-- RECORD EXCERPTS follows --
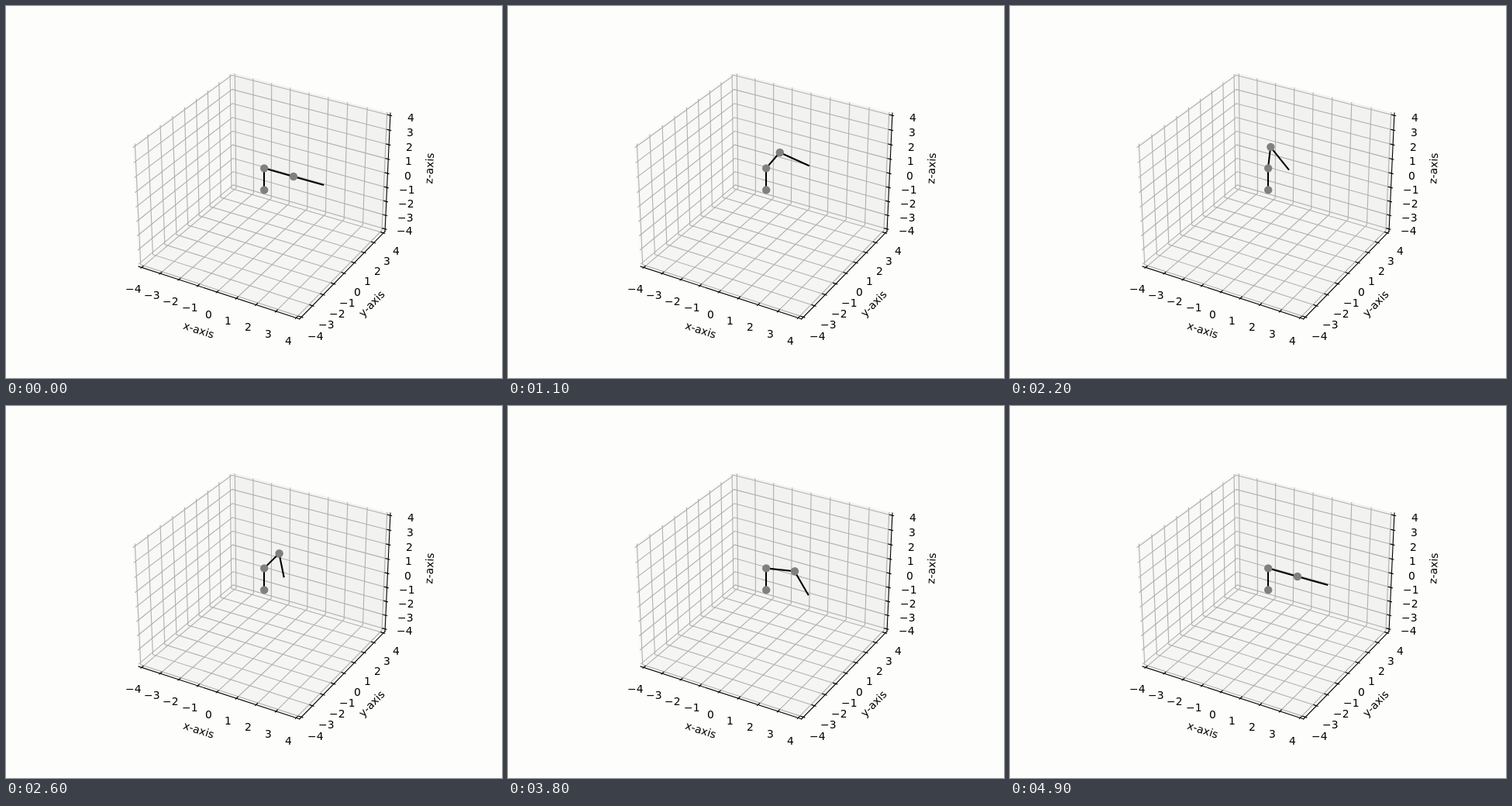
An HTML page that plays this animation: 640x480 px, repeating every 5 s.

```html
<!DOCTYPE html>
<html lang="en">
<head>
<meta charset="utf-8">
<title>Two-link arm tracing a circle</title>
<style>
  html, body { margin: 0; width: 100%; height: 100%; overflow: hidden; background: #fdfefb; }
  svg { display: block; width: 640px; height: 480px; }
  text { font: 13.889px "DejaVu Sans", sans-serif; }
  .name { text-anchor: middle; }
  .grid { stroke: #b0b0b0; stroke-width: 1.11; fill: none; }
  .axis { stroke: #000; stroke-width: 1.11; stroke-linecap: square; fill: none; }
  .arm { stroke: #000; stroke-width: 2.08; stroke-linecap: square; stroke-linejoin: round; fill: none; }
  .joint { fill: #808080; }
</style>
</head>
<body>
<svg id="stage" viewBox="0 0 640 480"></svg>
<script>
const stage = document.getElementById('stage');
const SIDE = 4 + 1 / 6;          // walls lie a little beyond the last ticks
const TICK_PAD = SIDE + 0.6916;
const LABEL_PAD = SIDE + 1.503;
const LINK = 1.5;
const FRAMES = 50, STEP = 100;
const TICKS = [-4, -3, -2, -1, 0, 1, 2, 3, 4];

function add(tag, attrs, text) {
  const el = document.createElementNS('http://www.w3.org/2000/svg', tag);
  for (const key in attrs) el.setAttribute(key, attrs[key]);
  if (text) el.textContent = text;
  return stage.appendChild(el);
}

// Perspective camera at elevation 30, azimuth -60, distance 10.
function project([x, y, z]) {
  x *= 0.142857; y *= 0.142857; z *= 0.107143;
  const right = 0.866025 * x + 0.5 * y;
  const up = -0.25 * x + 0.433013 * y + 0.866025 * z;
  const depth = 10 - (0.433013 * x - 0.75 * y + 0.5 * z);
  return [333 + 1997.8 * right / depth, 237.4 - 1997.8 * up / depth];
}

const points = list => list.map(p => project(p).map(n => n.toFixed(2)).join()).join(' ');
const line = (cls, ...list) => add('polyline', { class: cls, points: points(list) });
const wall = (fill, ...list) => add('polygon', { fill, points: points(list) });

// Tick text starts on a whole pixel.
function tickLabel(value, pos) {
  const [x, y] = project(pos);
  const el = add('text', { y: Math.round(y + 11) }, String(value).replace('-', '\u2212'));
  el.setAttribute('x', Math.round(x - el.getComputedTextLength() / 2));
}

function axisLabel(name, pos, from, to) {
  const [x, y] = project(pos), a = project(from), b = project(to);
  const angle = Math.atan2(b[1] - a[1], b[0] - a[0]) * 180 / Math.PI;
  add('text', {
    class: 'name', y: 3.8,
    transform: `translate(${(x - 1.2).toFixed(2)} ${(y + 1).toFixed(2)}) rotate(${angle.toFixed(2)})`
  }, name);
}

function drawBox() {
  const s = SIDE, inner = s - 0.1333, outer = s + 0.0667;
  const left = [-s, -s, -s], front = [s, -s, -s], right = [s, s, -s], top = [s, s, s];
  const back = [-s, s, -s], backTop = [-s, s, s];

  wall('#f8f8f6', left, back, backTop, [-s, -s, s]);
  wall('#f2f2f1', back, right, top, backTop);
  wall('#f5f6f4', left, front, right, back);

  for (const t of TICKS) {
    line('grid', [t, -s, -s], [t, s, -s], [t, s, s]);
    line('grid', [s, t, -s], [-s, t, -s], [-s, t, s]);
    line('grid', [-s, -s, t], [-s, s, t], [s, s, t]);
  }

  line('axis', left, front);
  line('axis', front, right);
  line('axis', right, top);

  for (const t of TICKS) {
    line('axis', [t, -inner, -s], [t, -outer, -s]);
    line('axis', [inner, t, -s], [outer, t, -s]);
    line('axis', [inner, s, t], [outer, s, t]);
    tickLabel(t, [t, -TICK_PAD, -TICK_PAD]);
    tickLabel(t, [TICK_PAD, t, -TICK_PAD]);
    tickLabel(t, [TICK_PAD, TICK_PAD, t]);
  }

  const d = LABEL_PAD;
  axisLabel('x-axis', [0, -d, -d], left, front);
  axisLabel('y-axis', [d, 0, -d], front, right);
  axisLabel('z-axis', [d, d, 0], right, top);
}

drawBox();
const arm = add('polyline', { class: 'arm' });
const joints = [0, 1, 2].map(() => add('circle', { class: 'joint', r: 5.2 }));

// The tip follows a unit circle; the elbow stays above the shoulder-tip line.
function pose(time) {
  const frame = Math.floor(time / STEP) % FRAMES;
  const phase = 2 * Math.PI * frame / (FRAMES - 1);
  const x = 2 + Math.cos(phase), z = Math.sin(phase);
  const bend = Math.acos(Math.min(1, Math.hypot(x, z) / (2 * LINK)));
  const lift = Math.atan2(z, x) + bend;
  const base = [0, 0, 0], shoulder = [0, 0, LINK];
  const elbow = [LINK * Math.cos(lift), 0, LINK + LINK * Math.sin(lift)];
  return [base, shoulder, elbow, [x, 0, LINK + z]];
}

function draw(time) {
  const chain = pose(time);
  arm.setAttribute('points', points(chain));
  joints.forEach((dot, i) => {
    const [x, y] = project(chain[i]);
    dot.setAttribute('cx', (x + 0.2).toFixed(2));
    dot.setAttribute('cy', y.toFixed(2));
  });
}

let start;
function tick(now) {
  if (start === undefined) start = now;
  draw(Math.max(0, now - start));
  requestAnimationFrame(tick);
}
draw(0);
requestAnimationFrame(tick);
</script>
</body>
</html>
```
-- RECORD EXCERPTS concluded --
-- RECORD EXCERPTS follows --
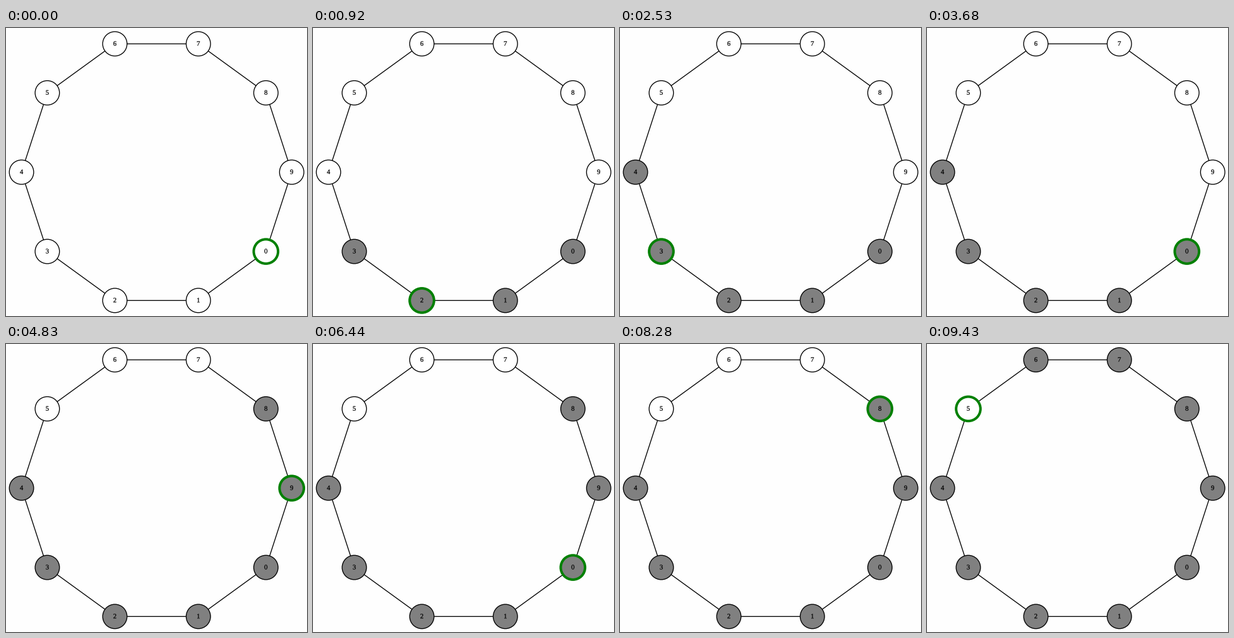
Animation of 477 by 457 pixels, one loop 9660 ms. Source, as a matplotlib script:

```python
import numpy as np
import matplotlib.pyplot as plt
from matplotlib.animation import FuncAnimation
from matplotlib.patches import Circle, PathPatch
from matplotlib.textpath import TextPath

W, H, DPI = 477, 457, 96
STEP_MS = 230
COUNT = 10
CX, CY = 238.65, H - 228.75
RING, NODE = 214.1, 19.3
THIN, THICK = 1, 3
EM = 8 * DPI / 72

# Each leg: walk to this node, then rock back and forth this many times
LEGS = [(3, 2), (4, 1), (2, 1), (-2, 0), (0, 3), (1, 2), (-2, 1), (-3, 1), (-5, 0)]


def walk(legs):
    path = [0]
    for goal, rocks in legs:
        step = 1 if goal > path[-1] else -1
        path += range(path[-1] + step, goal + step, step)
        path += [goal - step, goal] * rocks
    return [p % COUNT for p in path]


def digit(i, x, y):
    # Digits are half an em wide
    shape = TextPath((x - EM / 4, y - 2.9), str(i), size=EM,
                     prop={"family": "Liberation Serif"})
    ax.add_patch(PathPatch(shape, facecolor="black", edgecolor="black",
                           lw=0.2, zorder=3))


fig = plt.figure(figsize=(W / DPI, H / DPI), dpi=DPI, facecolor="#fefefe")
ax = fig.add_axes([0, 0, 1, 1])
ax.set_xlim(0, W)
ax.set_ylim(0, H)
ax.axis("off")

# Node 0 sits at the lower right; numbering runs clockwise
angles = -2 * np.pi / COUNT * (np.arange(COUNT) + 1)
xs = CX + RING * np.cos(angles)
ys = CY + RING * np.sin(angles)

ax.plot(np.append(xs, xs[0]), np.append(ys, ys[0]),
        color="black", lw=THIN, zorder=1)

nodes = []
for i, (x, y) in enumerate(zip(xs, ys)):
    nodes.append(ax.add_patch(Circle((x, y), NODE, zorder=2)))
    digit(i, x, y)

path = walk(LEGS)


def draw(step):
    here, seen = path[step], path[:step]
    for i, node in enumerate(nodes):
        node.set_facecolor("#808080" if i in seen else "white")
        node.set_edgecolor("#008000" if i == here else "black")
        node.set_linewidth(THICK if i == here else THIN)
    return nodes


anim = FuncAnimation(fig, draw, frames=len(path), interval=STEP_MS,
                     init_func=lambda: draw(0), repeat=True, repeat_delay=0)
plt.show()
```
-- RECORD EXCERPTS concluded --
-- RECORD EXCERPTS follows --
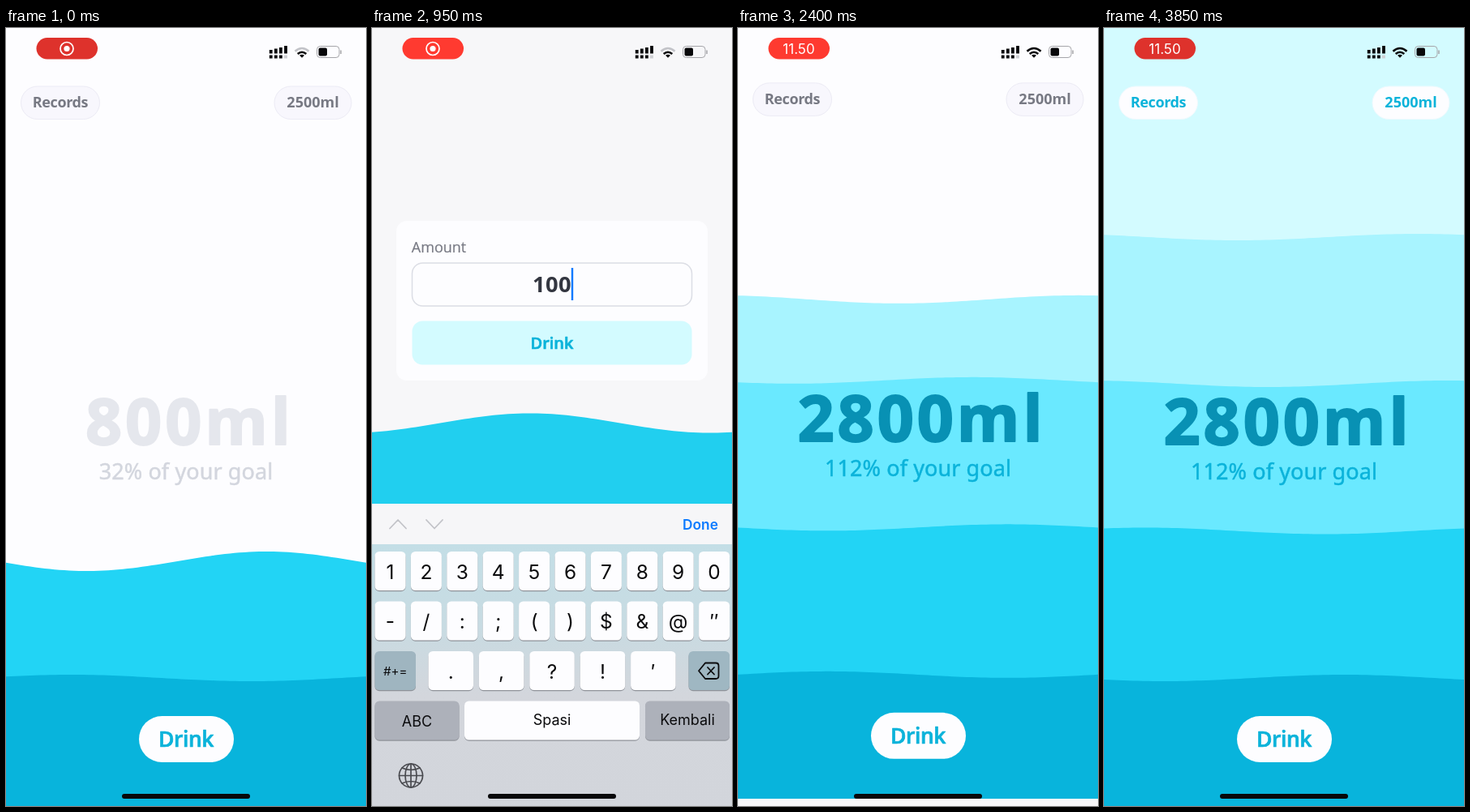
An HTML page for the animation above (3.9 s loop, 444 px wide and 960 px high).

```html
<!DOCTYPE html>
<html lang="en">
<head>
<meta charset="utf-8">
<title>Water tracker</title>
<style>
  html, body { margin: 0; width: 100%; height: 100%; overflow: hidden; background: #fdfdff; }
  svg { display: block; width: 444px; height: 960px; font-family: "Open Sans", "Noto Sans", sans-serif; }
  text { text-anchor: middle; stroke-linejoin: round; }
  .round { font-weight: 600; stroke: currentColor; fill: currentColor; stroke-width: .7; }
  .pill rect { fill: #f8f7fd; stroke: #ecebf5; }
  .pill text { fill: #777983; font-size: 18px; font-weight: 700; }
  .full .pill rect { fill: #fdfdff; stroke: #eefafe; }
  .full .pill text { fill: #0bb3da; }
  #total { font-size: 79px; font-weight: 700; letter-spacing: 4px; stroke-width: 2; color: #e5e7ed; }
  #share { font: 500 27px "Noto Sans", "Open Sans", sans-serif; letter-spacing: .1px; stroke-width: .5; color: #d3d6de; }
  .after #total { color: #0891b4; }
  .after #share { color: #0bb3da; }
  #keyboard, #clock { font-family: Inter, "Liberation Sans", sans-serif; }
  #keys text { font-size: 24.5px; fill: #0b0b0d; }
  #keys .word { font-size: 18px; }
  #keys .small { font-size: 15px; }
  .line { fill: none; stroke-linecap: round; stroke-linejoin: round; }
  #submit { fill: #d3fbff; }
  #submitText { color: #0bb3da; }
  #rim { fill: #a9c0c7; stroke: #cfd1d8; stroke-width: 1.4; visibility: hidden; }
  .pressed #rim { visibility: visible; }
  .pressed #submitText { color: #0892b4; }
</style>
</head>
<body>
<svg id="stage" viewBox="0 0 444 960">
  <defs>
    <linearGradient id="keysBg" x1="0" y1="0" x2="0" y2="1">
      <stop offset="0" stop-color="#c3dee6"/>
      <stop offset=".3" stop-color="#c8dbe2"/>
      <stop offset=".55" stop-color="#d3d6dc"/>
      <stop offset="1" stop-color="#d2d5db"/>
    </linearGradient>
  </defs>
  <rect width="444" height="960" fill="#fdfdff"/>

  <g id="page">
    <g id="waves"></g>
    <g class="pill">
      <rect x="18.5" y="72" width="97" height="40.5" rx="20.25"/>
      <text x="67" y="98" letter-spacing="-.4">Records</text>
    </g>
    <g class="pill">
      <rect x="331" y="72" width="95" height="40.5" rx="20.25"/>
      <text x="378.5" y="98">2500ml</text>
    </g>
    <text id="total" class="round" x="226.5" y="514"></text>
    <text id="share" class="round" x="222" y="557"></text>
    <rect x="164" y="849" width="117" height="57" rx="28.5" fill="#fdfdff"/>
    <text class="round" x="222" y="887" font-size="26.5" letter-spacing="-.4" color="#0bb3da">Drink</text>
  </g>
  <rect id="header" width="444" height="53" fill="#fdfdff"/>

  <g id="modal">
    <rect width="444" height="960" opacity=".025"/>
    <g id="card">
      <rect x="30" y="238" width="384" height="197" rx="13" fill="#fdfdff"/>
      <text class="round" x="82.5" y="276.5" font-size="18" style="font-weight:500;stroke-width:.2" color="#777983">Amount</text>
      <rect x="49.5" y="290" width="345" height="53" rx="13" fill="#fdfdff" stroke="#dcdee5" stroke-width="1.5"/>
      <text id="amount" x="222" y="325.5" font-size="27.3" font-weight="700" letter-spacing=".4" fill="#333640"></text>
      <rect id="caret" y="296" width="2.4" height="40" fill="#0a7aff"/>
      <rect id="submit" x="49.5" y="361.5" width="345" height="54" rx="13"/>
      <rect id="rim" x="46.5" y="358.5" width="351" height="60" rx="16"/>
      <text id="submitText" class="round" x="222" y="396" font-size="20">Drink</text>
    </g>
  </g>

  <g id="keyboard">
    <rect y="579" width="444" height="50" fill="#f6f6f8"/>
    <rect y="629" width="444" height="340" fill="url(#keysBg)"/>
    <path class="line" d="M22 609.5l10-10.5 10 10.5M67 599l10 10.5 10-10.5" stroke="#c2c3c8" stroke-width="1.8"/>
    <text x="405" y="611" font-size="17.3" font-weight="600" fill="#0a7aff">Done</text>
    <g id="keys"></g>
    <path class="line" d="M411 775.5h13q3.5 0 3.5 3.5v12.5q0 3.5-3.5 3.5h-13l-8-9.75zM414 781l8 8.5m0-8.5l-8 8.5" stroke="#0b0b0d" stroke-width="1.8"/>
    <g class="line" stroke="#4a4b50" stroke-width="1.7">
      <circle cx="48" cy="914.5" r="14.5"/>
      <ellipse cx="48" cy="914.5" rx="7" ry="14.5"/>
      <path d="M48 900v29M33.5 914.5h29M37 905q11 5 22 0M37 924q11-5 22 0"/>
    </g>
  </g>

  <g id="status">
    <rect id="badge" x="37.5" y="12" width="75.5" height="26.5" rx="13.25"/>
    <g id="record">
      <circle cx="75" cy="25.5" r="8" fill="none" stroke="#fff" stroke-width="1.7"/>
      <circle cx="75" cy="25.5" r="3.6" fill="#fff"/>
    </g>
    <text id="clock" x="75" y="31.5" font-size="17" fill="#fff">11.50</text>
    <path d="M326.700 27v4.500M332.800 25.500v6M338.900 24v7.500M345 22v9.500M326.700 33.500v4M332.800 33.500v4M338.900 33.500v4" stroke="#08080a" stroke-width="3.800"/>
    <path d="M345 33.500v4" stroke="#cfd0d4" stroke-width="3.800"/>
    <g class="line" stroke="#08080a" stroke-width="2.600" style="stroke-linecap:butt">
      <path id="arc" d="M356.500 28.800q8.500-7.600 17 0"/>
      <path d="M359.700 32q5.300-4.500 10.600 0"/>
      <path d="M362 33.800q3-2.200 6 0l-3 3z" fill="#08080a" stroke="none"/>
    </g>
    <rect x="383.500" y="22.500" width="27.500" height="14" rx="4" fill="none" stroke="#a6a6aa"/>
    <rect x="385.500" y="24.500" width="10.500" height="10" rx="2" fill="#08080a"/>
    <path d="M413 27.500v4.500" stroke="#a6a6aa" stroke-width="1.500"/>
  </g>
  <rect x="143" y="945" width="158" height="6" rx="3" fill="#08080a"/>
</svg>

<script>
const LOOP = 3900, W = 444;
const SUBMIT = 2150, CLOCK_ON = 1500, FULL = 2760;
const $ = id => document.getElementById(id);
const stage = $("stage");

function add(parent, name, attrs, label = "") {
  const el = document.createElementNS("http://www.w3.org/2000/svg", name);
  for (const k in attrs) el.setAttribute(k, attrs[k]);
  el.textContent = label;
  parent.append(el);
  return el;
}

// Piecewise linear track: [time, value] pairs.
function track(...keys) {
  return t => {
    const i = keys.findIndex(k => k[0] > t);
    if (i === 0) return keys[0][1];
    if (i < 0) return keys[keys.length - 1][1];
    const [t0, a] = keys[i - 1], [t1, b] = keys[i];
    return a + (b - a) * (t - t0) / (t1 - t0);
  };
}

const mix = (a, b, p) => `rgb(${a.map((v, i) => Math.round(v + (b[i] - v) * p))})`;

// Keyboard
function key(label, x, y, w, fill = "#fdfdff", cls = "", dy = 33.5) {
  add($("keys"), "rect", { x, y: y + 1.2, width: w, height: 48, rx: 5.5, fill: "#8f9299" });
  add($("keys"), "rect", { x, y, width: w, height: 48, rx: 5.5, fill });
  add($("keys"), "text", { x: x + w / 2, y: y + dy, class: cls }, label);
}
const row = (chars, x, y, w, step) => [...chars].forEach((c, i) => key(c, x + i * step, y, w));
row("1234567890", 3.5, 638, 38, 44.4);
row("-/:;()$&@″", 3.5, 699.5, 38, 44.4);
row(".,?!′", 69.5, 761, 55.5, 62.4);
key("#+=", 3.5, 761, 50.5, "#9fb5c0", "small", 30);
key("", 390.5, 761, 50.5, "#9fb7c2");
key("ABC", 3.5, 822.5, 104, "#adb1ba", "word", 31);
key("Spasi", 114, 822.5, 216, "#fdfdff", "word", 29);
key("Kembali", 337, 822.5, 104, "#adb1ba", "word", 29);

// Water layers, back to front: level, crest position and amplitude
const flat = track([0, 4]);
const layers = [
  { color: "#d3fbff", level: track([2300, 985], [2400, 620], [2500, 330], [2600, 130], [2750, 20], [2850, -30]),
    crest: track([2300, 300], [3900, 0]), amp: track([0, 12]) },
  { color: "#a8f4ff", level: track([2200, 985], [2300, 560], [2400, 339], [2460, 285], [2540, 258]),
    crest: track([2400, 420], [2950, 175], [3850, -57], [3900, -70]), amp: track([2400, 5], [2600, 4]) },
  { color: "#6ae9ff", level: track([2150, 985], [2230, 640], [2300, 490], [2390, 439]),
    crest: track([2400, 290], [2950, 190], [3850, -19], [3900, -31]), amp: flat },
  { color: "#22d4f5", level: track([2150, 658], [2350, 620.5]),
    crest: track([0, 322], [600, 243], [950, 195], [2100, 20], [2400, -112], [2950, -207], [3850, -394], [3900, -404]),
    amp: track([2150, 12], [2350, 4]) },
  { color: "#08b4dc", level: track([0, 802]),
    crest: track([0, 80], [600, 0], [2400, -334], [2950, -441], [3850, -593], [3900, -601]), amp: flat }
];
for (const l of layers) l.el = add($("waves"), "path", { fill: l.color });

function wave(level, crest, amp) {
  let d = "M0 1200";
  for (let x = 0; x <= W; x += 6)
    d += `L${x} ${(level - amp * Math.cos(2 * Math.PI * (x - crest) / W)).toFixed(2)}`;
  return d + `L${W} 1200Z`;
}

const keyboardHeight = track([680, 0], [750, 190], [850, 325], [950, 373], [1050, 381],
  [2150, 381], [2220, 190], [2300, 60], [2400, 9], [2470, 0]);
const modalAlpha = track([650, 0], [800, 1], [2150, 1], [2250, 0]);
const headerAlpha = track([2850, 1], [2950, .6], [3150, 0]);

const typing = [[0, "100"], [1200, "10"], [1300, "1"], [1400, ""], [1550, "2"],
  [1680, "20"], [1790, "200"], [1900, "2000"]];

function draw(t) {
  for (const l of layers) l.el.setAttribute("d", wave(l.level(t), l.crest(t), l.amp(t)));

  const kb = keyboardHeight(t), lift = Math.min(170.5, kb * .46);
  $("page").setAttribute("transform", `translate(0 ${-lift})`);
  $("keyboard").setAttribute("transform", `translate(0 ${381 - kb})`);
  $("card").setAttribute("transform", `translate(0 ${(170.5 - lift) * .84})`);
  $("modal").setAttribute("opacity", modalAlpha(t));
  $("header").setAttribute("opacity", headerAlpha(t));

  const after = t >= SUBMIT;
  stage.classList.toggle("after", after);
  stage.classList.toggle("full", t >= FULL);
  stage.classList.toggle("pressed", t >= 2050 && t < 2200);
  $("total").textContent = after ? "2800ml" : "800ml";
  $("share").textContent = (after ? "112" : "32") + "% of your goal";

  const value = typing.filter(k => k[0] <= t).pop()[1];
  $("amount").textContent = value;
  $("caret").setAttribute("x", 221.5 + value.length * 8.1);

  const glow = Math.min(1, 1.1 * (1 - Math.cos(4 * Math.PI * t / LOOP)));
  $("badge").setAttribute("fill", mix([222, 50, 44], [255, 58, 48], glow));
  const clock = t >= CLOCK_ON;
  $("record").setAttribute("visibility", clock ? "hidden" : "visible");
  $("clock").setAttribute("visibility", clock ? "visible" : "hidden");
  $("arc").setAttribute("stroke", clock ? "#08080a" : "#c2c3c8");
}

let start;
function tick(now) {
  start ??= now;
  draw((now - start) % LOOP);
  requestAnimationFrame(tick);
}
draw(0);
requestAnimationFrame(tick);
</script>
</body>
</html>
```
-- RECORD EXCERPTS concluded --
# WHAT IS EXPECTED
How many of the lines above include "crest"? Only the number should be given.

# RESULT BELOW
9